Plank's on Parsons. Really not much else in Columbus that you can label as "good".

Mar 20, 2009
jmargaret in Great Lakes

Thoughts on new-ish Cleveland restaurants

Tartine is "OK." It's cute but a little bit overrated--not bad, though. L'Albatross is very good. Very hard to get reservations, too. Luxe is decent for a bar-like setting--I was more happy to see something flourishing in that area than I was with anything else.

restaurants in columbus german village?

Neither of those would work for you. The Mohawk is more of a bar with food and Katzinger's is just a deli.

Lola Cleveland. Iron Chef? (long review)

I don't know what Rosendale's is trying to be--maybe it's trying to be creative by putting together strange ingredients that really don't taste good together, and then cover it all up under the umbrella of a really high priced dish that shouldn't even exist in Cowtown, OH. (The psychological premise that "something expensive is good"). Ick, ick, ick.

Columbus vs Cleveland, a stomach's point of view

OK, OK--after having lived in Columbus for 22 LONG years, I am happy to say that both my husband and I found gainful employment (and a 30% pay increase) in big, bad Cleveland.......And I have also gained 10 pounds after my first 2 years in Cleveland, because it has lots of good restaurants. I must admit that I NEVER found decent pizza, or a deli, in Cowtown. It's really like Disneyland, in terms of food--lots of chain restaurants and everything else theme-based owned by Cameron Mitchell.
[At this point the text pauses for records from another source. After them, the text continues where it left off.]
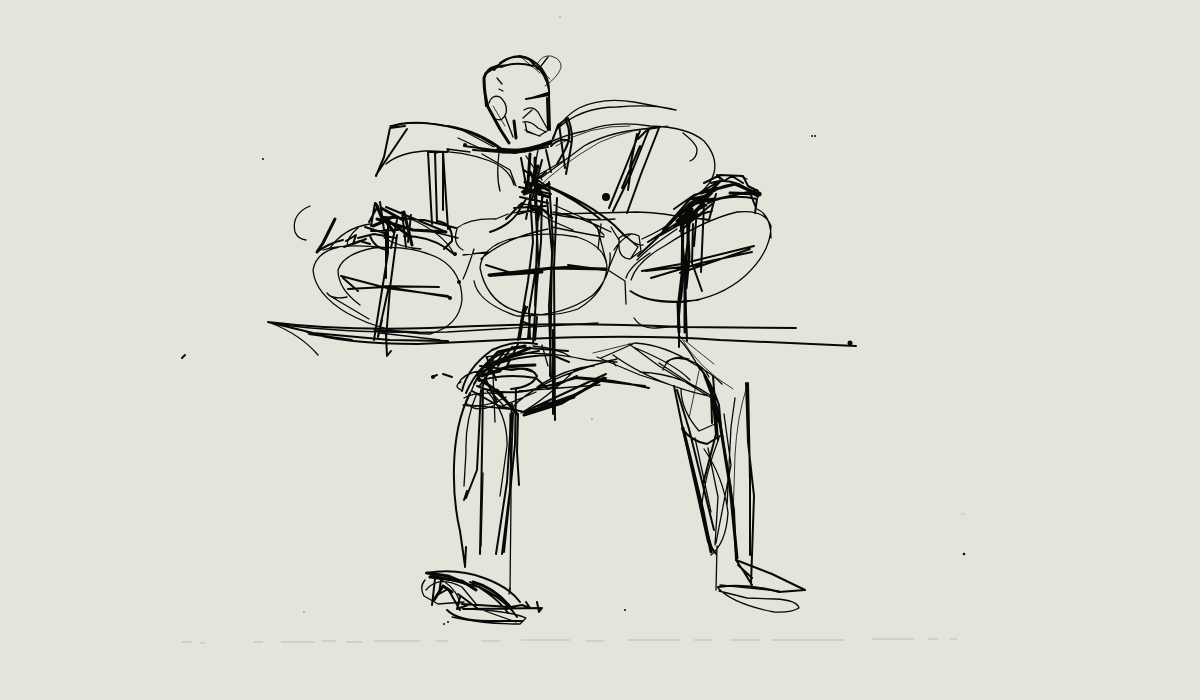
<!DOCTYPE html>
<html lang="en">
<head>
<meta charset="utf-8">
<title>Seated figure, ink sketch</title>
<style>
:root { --paper: #e4e4da; --ink: #080807; }
html, body { margin: 0; width: 1200px; height: 700px; overflow: hidden; background: var(--paper); }
svg { display: block; }
.ink { fill: none; stroke: var(--ink); stroke-linecap: round; stroke-linejoin: round; }
.hair { stroke-width: .8; }
.fine { stroke-width: 1.3; }
.pen { stroke-width: 2; }
.bold { stroke-width: 3; }
.dots { fill: var(--ink); }
.edge { stroke: var(--ink); stroke-width: .6; opacity: .28; }
</style>
</head>
<body>
<svg width="1200" height="700" viewBox="0 0 1200 700" role="img" aria-label="Loose ink gesture drawing of a seated figure behind three oval drums">
  <rect width="1200" height="700" fill="var(--paper)"/>

  <g class="ink" id="head">
    <path class="bold" d="M498 66Q486 69 484 78Q484 94 488 107L500 129L509 143M514 121L516 138"/>
    <path class="pen" d="M488 72Q496 66 508 65M494 70Q506 56 520 56Q533 58 542 69Q550 80 549 96L550 130M501 67Q516 61 533 66M500 63Q516 52 530 60L538 69M484 82L486 106M536 66Q546 74 549 90M526 99L549 95M532 98L548 93M547 98L548 130"/>
    <path class="fine" d="M489 103Q492 94 500 97Q508 104 506 113Q503 122 496 119M497 78L502 84M499 89L503 91M524 110Q532 105 538 112L548 130M523 118L532 110M523 122Q530 120 538 128L546 132M525 130L539 136L547 131M525 122L527 132L540 136M505 116L513 137M541 66L548 57"/>
    <path class="hair" d="M538 63Q542 55 551 56Q562 59 561 68Q557 78 545 86M536 66L550 79M522 58L540 73M493 106L505 126"/>
  </g>

  <g class="ink" id="shoulders">
    <path class="pen" d="M376 176L384 157L390 128Q398 122 424 123Q458 126 480 137L501 149M390 128L405 126M376 175L407 129M448 126Q479 131 503 150M464 146L501 151L529 149L549 144M496 150Q525 152 551 141M473 150L515 153L548 147"/>
    <path class="bold" d="M498 149L525 151L551 143M502 152L532 150"/>
    <path class="fine" d="M390 126Q424 118 462 130L494 147M386 164Q399 153 424 151Q461 150 490 161Q510 169 514 185M427 151L437 153M499 153Q496 176 500 191M447 149L470 152M482 154L510 170L516 186M458 138L486 151"/>
    <path class="fine" d="M551 143Q558 120 579 108Q602 97 634 102L676 110M556 130Q580 107 617 107Q650 104 672 109M549 143Q564 135 585 131Q613 120 650 126Q688 127 704 141Q718 157 714 173Q711 184 700 193M541 178Q564 161 584 146Q612 130 656 128M683 133Q697 144 697 150Q697 158 690 161"/>
    <path class="hair" d="M536 190Q558 166 600 142Q632 128 668 126M556 146Q589 125 630 126"/>
    <path class="pen" d="M553 139L558 125L568 118Q574 134 571 147L566 174M559 124L565 168M566 121Q573 135 565 150L557 164M551 146Q561 136 571 142M546 150L551 172"/>
  </g>

  <g class="ink" id="chest">
    <path class="bold" d="M530 154L528 183L524 193M535 158L536 206M525 182L543 188M524 194L549 184M530 172L543 196M538 166L530 190M526 190L549 197M533 181L548 190M529 207L541 213"/>
    <path class="pen" d="M521 158L527 190M542 160L532 200M524 170L546 186M546 172L522 192M519 187L551 194M520 197L548 203M545 185Q579 201 600 219M550 187Q590 204 614 225L625 236M526 199L517 214Q508 226 490 232M522 203L506 219M514 208L546 206M518 214L541 208L552 218M531 194L526 219M543 195L538 220"/>
    <path class="fine" d="M538 150L532 180M526 156L542 180M540 174L563 161M519 205Q532 202 548 212M514 213Q532 207 550 220L573 230M553 212Q580 216 611 232M552 214Q590 222 615 219M552 227Q580 233 604 237M457 228Q470 218 496 219L508 214M554 205L590 221L604 235"/>
  </g>

  <g class="ink" id="back-posts">
    <path class="pen" d="M428 152L432 224M435 152L437 222M443 152L448 229M428 152L447 152M443 154L443 210"/>
    <path class="pen" d="M640 131L626 166L609 208M649 129L631 174L613 211M659 128L641 174L627 213M637 134L630 167M638 139L648 129L660 127M632 162L628 190M640 146L622 188"/>
  </g>

  <g class="ink" id="left-arm">
    <path class="bold" d="M317 252L323 243L335 219M376 204L383 221L395 216M377 219L413 230L446 232M381 208L403 220M373 226L387 220L411 237M380 214L394 232M404 212L412 245"/>
    <path class="pen" d="M317 252Q329 243 343 240M346 241L356 235L353 244L366 239M344 247L360 241L370 244M369 222L378 206M375 203L371 226M380 202L385 237M358 238L374 234L396 238M365 227L384 233M386 207L446 232M384 217L424 220L456 228M397 220L391 248M402 212L406 247M411 215L408 242M370 236Q375 249 388 250M371 231L398 230M404 236Q428 236 446 248L455 255M437 221Q453 223 452 241L444 249"/>
    <path class="fine" d="M310 206Q291 214 295 232Q298 239 306 240M330 248Q344 228 370 224M358 228Q347 237 347 246M384 238Q402 248 421 249M413 220Q442 233 453 252M426 230L458 238M457 229Q452 244 463 250"/>
  </g>

  <g class="ink" id="right-arm">
    <path class="bold" d="M686 208L704 198L720 181M680 214L699 201L714 199M677 221L692 209M684 217L706 205M712 190L735 184L756 193M701 193L716 188M730 193L760 194M692 199L707 196M681 225L700 215"/>
    <path class="pen" d="M638 256L655 240L690 203L716 190M648 242L683 219L712 211M663 230L691 198L718 182M661 235L684 222L712 193M678 215L709 220L716 194M690 205L721 198L757 190M704 183L720 175L743 176L748 186L758 191M717 175L724 181L732 176L743 183M711 183Q730 177 749 190L756 208M708 203Q729 193 757 199L755 213M724 186L739 184L758 197M674 209L694 195L708 191M680 231L712 204M674 226L690 219L704 203"/>
    <path class="fine" d="M718 175L720 179M740 176L747 179M637 260Q648 248 677 229M619 238Q629 231 639 236L641 251L630 259Q619 258 619 246ZM624 235L638 247L631 258M614 250Q620 240 631 234M626 236Q635 246 643 245M557 214L637 212Q668 213 689 219M597 226L606 261M601 224L598 249M618 246L608 270L625 281L626 304M611 227L619 240M642 239Q660 231 672 222"/>
  </g>

  <g class="ink" id="drums">
    <g id="drum-left">
      <path class="fine" d="M339 247Q316 252 313 270Q315 294 347 313Q385 334 430 334Q459 326 462 300Q462 272 440 259Q414 245 373 248Q343 254 338 270Q338 289 360 305M327 293Q332 300 347 297M330 296L369 319M323 250Q345 243 388 248"/>
      <path class="pen" d="M341 276L379 286L439 287M348 289L386 287L449 297M343 278L358 291M386 288L448 296"/>
    </g>
    <g id="drum-middle">
      <path class="fine" d="M480 268Q482 248 507 240Q542 230 577 237Q605 246 607 266Q606 292 578 309Q549 319 519 312Q487 303 480 268M474 281Q478 303 517 316Q563 317 593 295Q612 276 610 253M481 259Q504 238 548 229M463 255L488 252M474 249Q467 271 463 279"/>
      <path class="bold" d="M489 275L552 268L606 269M495 275L542 272"/>
      <path class="pen" d="M486 265L515 274M490 276L573 266M568 265L605 270"/>
    </g>
    <g id="drum-right">
      <path class="fine" d="M631 280Q637 261 666 245Q704 220 737 212Q765 209 771 226Q771 252 745 276Q720 298 684 302Q647 304 630 291M626 278Q629 267 650 253M631 291Q650 305 699 300M757 209Q771 215 771 238"/>
      <path class="pen" d="M642 271L681 264L754 246M651 278L701 263L752 252M646 271L700 265M680 273L750 249"/>
    </g>
  </g>

  <g class="ink" id="front-posts">
    <path class="pen" d="M388 218L388 253L374 340M397 235L390 288L386 339M386 230L386 278M389 286L378 336M386 334L387 356L391 351M382 320L378 337"/>
    <path class="pen" d="M530 195L533 242L528 281L518 340M535 197L538 255L529 311L530 338M542 197L541 242L537 284L533 343M549 182L553 242L549 306L551 378M557 198L554 267L555 420M547 200L552 252L550 376M553 330L553 414M525 306L520 338M538 207L535 306M527 307L521 321L536 327M530 316L528 338M537 317L535 340"/>
    <path class="bold" d="M683 218L682 275L679 300M687 211L689 257L686 288M678 303L679 332M685 286L685 332"/>
    <path class="pen" d="M680 219L684 257L678 328M689 218L685 284L687 341M693 224L692 263L702 291M697 209L694 246M704 204L701 272M691 212L681 299M679 329L679 347"/>
  </g>

  <g class="ink" id="table">
    <path class="pen" d="M268 322Q340 331 430 328Q560 321 680 327L796 328M268 322L313 333L390 340L448 341M307 332Q344 344 418 344L524 339Q640 334 720 340L856 346M309 334L352 340"/>
    <path class="fine" d="M271 323Q301 335 318 355M276 324Q350 334 447 332L598 323M634 318Q641 329 656 328L680 326M380 333L440 340M374 330L418 332"/>
  </g>

  <g class="ink" id="lap">
    <path class="bold" d="M478 373L498 352L525 346M482 376L510 366L535 365M479 379L493 388L513 408M488 365L530 348M478 376L500 371M524 415L562 403L604 378M525 413L574 397M497 390L517 414"/>
    <path class="pen" d="M462 391Q467 368 492 350Q511 340 537 344M466 393Q480 360 515 347L568 351M474 384Q490 358 539 351M477 375Q502 356 552 355L569 362M479 381Q504 373 536 378L548 389L577 376M477 386Q501 397 536 389L576 378L645 386M472 391L499 406L524 412L606 374M485 378L497 402M480 366L512 370Q531 365 537 376Q532 387 511 389M493 360L482 388M504 352L479 387M512 347L498 366M518 344L507 366M487 358L496 380M574 377Q610 379 649 388M538 406Q577 397 606 378"/>
    <path class="fine" d="M458 384Q464 373 480 371L466 403Q475 413 493 406M463 405Q486 409 506 397M464 398Q475 391 503 394M461 390Q453 386 461 382M494 371Q513 364 532 372M486 357Q535 348 587 360L617 362M533 346Q558 348 571 357M521 413Q546 399 575 370L617 359M512 408Q536 380 612 360L616 366M537 387Q566 368 594 366M498 408L536 392M467 405L509 409M493 374L495 422M491 392L503 405M542 345L548 366M519 391L600 385"/>
    <path class="fine" d="M601 358L635 343Q665 345 694 364Q713 374 722 384M629 344L659 366L713 399M633 347Q675 364 690 380M597 357L640 375L692 392M613 355Q655 385 713 397M666 362Q676 355 691 361Q704 366 709 377M663 370Q669 353 689 359M640 372Q684 374 716 400M659 363L697 388M678 338Q690 350 700 370"/>
    <path class="hair" d="M680 336Q698 368 733 389M684 340L714 364M593 353L634 343"/>
  </g>

  <g class="ink" id="left-leg">
    <path class="pen" d="M483 389L482 452L480 554M512 404L507 482L496 554M516 389L515 444L504 552M518 414L517 452L519 485M513 413L510 490L502 554M470 393Q455 423 454 466Q453 501 460 531L465 566M481 390L477 470L466 498M467 491L464 500M466 547L465 567"/>
    <path class="fine" d="M477 393Q465 420 466 452L464 486M487 391Q508 415 507 446L500 496M510 414L511 500L510 592M483 473L481 546"/>
  </g>

  <g class="ink" id="right-leg">
    <path class="bold" d="M683 428L693 469L703 511L711 552M705 376L718 411L730 486L737 558M712 400L718 421"/>
    <path class="pen" d="M674 386L683 430L708 542L716 554M697 364Q711 381 719 405L721 428L734 510L736 560M704 374L711 388L712 423M712 392L716 434L703 484M713 376L718 440M682 429Q693 442 707 444L720 436M677 390L689 429L714 530M746 383L748 442L754 496L751 584M748 383L750 480L750 555"/>
    <path class="fine" d="M704 449Q724 478 728 513Q726 543 711 555M719 438Q705 473 701 510L713 551M708 448L718 497L715 545M724 414L731 465L716 543M695 438L711 512M717 546L716 590M681 389Q681 410 699 431L715 424M735 398L731 427L727 506"/>
    <path class="hair" d="M747 386Q737 417 735 455L733 518M699 371L689 418"/>
  </g>

  <g class="ink" id="feet">
    <path class="bold" d="M427 573L448 576L467 584M430 577L462 581L476 590M473 582Q495 588 511 608M443 586L434 600M443 586L452 592"/>
    <path class="pen" d="M426 573Q457 568 484 578Q509 587 520 602M431 575L479 587Q505 599 517 617M435 579L432 605M441 580L439 594L448 589L460 610M460 597L457 609L468 605M462 604L511 607L522 605L530 608M463 609L541 608M458 594L477 608M470 582Q497 597 508 613M447 610Q458 621 488 621L522 621M526 602L530 608M537 602L539 612L542 608"/>
    <path class="fine" d="M425 580Q419 587 424 596L438 604L464 602M426 590Q438 575 462 587L476 604M436 577Q457 587 460 604M470 609Q509 611 526 618L520 624Q483 624 452 617M485 611L516 622M510 588L509 594"/>
    <path class="pen" d="M736 560L772 574L805 590L779 592Q748 583 718 587M736 560L744 572L752 585M738 565L752 578"/>
    <path class="fine" d="M718 588Q733 604 774 612Q791 613 799 608Q797 600 775 599L747 598L719 591M720 585L779 591"/>
  </g>

  <g class="dots" id="ink-specks">
    <circle cx="606" cy="197" r="4"/><circle cx="465" cy="145" r="2"/><circle cx="448" cy="150" r="1.5"/><circle cx="455" cy="254" r="2"/>
    <circle cx="459" cy="282" r="2"/><circle cx="450" cy="298" r="2"/><circle cx="850" cy="343" r="2.5"/><circle cx="759" cy="194" r="2.5"/>
    <circle cx="263" cy="159" r="1"/><circle cx="812" cy="136" r="1"/><circle cx="815" cy="136" r="1"/><circle cx="964" cy="554" r="1.3"/>
    <circle cx="625" cy="610" r="1"/><circle cx="444" cy="624" r="1"/><circle cx="448" cy="622" r="1"/><circle cx="433" cy="377" r="2"/>
    <circle cx="560" cy="17" r=".5"/><circle cx="304" cy="612" r=".6"/><circle cx="592" cy="419" r=".6"/>
  </g>
  <path class="ink pen" d="M182 358L185 355M432 377L437 375M443 374L452 377"/>
  <path class="edge" fill="none" d="M182 642H192M200 643H205M254 642H263M281 642H315M322 641H336M346 642H362M374 641H420M436 641H448M481 641H500M521 640H570M586 641H604M628 640H680M694 640H712M730 640H760M771 640H844M872 639H914M928 639H938M950 639H957M961 514H965"/>
</svg>
</body>
</html>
The two cities are very different--Columbus is very suburban and loaded with college-aged kids and openly gay residents, and Cleveland is gritty and old and has really cold winters, but really good ethnic food. Cleveland is very much an industrial-type sports-town.

So, Columbusfoodie, do not fear The Cleve. And as long as you are not working in the auto industry, there are probably plenty of jobs here for you in Cleveland, as well.

Lola Cleveland. Iron Chef? (long review)

The Michael Symon restaurants are very creative, and the food is often very good. His pork dishes are always very good, and he likes to create new versions of the "local favorites" (i.e. pierogies, etc.) The prices are high, I agree, for any city. The couple of times that I have been to his restaurants there is always a long wait between courses.

I'd have to disagree with your "reviews" of the Cowtown restaurants, however. Other than Rigsby's, there is little creativity in any Columbus restaurant, and certainly not much quality. The Cameron Mitchell restaurants are practically a chain in themselves, and each has a Disney-like theme to them. Rosendale's tries too hard to be something that it is not. It benefits from its prime Short North location.

All in all, Ohio sure isn't New York, so we really shouldn't compare anything here to anything there! But I have found a few Cleveland restaurants that I think stack up to anything in Chicago, and it's nice to see a chef like Michael Symon settle into this city to try to spark things up.

Columbus vs Cleveland, a stomach's point of view

Oh, no....I lived in Columbus for 22 years and could never find good "ethnic" food. It is very much a chain restaurant city. The majority of the restaurants are owned by one person (Cameron Mitchell)--and each one has a Disney-like theme to it. Cleveland does not have one area with "everything" in it, like Columbus' Short North or the god-awful Easton, but overall I'd have to give the foodie award to The Cleve. I like Fat Cats in Tremont, Fire at Shaker Square, Maxi's in Little Italy, and some of the downtown restaurants. Sokolowski's is Total Cleveland--homemade pierogies, cabbage rolls, etc. served cafeteria-style. Can't find that kind of stuff in Cowtown.

Farm-to-table in Cleveland or Cleveland area

Try Crop (on W. 6th St. in downtown) or Fire (Shaker Square). Both are very good farm to table restaurants in Cleveland. A new one will be opening up by the end of the summer on E. 4th St. downtown.